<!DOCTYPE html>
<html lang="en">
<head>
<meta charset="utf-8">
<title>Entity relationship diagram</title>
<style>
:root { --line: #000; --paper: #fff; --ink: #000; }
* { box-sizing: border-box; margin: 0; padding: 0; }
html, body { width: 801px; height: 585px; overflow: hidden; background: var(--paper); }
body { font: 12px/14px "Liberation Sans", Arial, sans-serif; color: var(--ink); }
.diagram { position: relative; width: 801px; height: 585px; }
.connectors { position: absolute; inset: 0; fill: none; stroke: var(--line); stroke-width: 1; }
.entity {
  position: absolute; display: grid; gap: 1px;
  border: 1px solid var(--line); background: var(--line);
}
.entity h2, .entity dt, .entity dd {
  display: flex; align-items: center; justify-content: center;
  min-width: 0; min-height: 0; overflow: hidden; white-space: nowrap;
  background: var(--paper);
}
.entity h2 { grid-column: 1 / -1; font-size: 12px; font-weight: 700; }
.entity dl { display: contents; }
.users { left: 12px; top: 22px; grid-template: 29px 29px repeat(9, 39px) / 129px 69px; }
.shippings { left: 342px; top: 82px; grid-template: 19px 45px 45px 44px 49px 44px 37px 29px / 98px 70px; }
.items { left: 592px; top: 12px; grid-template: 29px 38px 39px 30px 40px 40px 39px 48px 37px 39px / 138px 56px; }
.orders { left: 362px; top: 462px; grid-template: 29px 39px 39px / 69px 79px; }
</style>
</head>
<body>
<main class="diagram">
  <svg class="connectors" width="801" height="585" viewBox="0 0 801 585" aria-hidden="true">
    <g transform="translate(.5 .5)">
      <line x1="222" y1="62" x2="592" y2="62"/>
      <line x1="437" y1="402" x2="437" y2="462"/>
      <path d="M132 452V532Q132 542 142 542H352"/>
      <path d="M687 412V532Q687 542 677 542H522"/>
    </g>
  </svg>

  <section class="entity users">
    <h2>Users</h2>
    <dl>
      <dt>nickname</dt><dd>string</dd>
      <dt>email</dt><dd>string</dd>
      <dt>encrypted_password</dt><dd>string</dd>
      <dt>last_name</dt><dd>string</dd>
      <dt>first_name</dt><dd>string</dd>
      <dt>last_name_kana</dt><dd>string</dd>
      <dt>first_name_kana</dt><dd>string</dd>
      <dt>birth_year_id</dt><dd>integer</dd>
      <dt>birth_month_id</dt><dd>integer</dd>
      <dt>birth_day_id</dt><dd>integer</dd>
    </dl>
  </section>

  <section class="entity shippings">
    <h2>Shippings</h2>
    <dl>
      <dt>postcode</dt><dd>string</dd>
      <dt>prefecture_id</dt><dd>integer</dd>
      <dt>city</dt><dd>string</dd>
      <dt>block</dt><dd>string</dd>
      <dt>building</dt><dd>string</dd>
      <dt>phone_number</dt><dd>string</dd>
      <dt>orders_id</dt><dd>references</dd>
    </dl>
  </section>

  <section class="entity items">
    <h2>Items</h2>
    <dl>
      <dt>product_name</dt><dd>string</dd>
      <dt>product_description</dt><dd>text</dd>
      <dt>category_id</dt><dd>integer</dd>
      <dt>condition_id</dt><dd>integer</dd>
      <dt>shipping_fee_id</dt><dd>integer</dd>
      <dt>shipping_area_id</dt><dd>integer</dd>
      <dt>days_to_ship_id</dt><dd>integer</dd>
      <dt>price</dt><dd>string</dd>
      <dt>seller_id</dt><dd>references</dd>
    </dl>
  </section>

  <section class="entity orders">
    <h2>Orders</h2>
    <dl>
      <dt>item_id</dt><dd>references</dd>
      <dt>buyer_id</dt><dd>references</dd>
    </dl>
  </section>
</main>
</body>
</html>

□ □ □ □ □

What do the lines above say from the one containing "362px; top: 462px;" down to the one containing "<dt>last_name</dt><dd>string</dd>"? Return them exactly, both end lines included, and only them.

◆ Task output
.orders { left: 362px; top: 462px; grid-template: 29px 39px 39px / 69px 79px; }
</style>
</head>
<body>
<main class="diagram">
  <svg class="connectors" width="801" height="585" viewBox="0 0 801 585" aria-hidden="true">
    <g transform="translate(.5 .5)">
      <line x1="222" y1="62" x2="592" y2="62"/>
      <line x1="437" y1="402" x2="437" y2="462"/>
      <path d="M132 452V532Q132 542 142 542H352"/>
      <path d="M687 412V532Q687 542 677 542H522"/>
    </g>
  </svg>

  <section class="entity users">
    <h2>Users</h2>
    <dl>
      <dt>nickname</dt><dd>string</dd>
      <dt>email</dt><dd>string</dd>
      <dt>encrypted_password</dt><dd>string</dd>
      <dt>last_name</dt><dd>string</dd>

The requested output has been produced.